• **HOW TO COMPLETE THIS TASK**
Your answer should be the exact lines of the data below from the one containing "109L157 95C149 96" through the one containing "221H120C122 270 137"; please include nothing else.

┌──

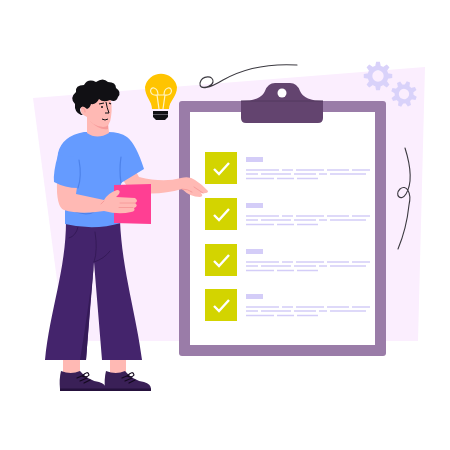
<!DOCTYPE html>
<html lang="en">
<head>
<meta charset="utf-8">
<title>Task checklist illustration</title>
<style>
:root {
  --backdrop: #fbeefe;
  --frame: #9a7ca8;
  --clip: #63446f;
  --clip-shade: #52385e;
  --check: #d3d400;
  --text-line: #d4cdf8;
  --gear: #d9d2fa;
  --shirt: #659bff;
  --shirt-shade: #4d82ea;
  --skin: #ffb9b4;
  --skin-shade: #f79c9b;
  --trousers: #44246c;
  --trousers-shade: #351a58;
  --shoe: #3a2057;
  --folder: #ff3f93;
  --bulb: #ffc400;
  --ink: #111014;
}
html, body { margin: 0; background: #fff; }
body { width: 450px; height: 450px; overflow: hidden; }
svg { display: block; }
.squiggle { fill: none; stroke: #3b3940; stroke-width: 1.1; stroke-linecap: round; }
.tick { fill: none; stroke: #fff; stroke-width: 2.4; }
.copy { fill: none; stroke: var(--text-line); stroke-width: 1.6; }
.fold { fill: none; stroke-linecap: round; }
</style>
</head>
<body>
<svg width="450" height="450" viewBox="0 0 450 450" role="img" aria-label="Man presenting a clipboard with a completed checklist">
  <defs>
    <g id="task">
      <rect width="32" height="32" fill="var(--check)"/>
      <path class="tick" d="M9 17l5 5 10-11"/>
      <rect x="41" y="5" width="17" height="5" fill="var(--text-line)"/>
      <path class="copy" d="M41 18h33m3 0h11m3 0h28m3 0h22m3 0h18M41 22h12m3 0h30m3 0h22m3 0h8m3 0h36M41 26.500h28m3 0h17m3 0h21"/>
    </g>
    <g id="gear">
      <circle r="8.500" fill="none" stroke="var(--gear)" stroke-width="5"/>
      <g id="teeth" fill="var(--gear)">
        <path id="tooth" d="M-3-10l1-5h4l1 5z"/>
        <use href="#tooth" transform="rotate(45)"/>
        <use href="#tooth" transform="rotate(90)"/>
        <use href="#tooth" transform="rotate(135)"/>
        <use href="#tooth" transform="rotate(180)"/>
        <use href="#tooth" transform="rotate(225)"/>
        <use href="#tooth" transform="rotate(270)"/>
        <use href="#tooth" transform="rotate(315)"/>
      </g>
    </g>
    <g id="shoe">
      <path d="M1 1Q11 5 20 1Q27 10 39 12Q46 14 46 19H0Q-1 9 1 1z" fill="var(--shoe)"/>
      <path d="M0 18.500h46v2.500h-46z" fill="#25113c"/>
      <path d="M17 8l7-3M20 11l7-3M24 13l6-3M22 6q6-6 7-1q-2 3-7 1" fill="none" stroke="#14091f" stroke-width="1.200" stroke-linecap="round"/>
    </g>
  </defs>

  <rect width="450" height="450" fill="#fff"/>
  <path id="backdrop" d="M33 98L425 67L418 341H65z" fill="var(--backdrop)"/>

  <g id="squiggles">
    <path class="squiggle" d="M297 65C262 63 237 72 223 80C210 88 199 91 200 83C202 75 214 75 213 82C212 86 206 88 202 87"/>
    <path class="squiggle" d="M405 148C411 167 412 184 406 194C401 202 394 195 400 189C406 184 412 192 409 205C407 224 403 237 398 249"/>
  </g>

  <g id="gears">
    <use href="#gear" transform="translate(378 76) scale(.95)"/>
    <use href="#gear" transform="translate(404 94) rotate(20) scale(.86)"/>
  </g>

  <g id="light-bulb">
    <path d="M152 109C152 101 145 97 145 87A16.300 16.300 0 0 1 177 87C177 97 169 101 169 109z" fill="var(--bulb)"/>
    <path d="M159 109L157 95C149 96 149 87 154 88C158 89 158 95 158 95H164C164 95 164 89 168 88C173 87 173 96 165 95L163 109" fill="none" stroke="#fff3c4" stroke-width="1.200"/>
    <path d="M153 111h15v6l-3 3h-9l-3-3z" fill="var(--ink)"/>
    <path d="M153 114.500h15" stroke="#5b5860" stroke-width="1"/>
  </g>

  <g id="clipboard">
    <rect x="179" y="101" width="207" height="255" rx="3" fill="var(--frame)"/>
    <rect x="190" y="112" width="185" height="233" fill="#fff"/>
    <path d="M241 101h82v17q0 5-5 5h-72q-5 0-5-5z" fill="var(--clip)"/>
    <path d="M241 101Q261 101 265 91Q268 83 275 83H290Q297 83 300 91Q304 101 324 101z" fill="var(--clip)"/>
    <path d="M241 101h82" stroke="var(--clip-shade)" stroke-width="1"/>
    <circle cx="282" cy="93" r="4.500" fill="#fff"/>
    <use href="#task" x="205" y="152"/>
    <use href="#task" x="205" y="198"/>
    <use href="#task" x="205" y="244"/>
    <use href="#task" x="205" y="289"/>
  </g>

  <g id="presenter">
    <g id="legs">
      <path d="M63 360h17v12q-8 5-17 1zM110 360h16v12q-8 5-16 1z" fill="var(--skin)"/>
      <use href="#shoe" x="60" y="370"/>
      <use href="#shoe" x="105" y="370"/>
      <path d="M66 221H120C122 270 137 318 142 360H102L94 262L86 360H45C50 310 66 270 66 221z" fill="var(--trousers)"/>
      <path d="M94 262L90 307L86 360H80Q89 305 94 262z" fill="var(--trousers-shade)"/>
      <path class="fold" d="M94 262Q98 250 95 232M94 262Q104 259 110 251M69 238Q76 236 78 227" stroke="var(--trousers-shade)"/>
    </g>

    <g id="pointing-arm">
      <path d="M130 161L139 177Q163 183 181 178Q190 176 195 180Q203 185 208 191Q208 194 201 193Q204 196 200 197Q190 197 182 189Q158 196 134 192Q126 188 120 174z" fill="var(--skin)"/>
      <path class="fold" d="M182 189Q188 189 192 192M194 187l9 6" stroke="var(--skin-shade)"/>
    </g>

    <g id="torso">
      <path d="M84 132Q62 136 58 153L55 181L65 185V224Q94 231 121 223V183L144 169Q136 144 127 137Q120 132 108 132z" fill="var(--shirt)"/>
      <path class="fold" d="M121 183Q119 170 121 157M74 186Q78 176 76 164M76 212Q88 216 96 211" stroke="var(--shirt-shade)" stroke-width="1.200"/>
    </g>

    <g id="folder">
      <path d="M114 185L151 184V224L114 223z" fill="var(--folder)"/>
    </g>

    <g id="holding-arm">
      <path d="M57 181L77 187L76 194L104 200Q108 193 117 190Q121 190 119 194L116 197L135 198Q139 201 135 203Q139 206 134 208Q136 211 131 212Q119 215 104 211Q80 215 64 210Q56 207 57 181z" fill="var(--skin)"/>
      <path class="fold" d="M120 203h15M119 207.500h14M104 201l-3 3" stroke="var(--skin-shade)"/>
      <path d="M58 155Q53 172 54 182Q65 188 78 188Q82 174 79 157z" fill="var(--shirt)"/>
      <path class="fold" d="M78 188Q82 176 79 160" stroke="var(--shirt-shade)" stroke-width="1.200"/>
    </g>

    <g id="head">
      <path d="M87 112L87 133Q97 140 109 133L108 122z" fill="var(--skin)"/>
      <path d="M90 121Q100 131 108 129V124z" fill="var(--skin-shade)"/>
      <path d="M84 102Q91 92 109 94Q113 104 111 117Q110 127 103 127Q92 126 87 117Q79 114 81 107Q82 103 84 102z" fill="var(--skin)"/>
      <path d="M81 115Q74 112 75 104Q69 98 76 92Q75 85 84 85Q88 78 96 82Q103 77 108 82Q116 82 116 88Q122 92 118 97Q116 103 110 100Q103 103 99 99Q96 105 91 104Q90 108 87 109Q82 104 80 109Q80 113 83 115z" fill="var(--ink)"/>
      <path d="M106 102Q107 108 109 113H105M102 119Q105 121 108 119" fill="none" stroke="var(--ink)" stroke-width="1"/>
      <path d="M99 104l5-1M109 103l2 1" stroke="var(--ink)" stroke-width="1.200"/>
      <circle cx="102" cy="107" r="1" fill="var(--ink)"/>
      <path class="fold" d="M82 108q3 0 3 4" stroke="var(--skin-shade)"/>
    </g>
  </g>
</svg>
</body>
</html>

└──
┌──

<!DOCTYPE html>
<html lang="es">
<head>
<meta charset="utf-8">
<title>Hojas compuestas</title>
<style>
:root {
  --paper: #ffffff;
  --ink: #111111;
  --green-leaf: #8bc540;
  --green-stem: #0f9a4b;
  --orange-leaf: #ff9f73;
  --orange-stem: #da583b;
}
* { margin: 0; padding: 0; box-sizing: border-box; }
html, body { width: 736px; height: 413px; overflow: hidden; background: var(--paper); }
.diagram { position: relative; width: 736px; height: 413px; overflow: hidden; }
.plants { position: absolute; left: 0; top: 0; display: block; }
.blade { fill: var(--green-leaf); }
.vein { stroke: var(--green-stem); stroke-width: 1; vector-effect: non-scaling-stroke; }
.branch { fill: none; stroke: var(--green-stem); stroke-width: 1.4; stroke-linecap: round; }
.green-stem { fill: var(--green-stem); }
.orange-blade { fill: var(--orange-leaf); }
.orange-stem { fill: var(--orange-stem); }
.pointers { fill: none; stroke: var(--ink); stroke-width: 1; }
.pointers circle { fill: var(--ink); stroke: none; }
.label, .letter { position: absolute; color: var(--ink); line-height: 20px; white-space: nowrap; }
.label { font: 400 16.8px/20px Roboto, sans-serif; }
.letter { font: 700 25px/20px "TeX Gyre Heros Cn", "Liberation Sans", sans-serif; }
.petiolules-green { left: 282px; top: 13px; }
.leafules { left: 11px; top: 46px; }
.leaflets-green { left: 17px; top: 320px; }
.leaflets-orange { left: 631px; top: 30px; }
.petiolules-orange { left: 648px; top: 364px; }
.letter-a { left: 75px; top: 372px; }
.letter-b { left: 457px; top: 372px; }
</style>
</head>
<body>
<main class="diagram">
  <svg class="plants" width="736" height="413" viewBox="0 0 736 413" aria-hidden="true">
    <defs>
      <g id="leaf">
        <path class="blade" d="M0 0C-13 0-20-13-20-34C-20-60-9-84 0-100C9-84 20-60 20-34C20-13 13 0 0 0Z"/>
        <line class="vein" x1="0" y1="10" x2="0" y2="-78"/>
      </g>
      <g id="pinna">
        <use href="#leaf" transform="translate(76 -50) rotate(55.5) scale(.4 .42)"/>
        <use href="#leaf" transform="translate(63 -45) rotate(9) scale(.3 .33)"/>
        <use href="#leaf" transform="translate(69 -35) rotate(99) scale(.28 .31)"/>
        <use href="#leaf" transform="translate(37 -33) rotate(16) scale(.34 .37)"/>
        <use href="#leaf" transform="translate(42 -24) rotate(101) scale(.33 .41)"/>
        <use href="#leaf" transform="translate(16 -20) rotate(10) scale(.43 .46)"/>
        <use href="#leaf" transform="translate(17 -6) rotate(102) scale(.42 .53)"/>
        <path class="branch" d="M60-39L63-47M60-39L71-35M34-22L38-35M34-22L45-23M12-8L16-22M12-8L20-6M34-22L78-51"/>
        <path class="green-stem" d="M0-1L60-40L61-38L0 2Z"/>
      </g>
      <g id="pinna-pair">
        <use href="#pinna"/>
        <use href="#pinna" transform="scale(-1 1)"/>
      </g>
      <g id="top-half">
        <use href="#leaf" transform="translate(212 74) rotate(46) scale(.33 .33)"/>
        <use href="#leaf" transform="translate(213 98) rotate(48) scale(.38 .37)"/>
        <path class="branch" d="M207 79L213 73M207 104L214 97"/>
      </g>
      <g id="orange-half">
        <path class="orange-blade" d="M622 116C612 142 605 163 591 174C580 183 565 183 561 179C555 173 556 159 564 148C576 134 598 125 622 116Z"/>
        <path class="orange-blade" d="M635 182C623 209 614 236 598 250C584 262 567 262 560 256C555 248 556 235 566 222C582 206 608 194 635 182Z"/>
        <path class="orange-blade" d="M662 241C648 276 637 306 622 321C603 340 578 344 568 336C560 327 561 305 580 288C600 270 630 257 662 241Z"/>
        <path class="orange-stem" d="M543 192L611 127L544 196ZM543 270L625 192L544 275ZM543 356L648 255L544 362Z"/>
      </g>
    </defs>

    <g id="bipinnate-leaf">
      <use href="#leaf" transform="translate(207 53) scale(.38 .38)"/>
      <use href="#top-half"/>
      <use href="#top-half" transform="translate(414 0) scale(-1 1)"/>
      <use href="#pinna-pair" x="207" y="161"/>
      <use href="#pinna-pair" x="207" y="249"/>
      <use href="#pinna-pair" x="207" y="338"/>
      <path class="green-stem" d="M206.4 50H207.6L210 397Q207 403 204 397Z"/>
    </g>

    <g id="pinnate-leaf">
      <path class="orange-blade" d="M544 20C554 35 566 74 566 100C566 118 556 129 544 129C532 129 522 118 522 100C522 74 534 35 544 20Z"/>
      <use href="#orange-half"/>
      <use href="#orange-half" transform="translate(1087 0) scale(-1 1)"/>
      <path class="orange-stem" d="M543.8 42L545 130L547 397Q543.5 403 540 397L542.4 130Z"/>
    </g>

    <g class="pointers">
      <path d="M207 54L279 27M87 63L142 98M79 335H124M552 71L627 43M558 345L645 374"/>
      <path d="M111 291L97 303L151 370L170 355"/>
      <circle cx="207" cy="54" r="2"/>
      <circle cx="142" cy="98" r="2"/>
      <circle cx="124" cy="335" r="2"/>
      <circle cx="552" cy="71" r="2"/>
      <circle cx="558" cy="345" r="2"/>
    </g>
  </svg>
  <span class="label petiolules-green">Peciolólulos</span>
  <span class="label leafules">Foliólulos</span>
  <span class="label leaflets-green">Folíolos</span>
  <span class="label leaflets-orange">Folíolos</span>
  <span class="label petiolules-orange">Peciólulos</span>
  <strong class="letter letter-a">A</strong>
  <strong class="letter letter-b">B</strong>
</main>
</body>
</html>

└──

• **EXERCISE OUTPUT**
    <path d="M159 109L157 95C149 96 149 87 154 88C158 89 158 95 158 95H164C164 95 164 89 168 88C173 87 173 96 165 95L163 109" fill="none" stroke="#fff3c4" stroke-width="1.200"/>
    <path d="M153 111h15v6l-3 3h-9l-3-3z" fill="var(--ink)"/>
    <path d="M153 114.500h15" stroke="#5b5860" stroke-width="1"/>
  </g>

  <g id="clipboard">
    <rect x="179" y="101" width="207" height="255" rx="3" fill="var(--frame)"/>
    <rect x="190" y="112" width="185" height="233" fill="#fff"/>
    <path d="M241 101h82v17q0 5-5 5h-72q-5 0-5-5z" fill="var(--clip)"/>
    <path d="M241 101Q261 101 265 91Q268 83 275 83H290Q297 83 300 91Q304 101 324 101z" fill="var(--clip)"/>
    <path d="M241 101h82" stroke="var(--clip-shade)" stroke-width="1"/>
    <circle cx="282" cy="93" r="4.500" fill="#fff"/>
    <use href="#task" x="205" y="152"/>
    <use href="#task" x="205" y="198"/>
    <use href="#task" x="205" y="244"/>
    <use href="#task" x="205" y="289"/>
  </g>

  <g id="presenter">
    <g id="legs">
      <path d="M63 360h17v12q-8 5-17 1zM110 360h16v12q-8 5-16 1z" fill="var(--skin)"/>
      <use href="#shoe" x="60" y="370"/>
      <use href="#shoe" x="105" y="370"/>
      <path d="M66 221H120C122 270 137 318 142 360H102L94 262L86 360H45C50 310 66 270 66 221z" fill="var(--trousers)"/>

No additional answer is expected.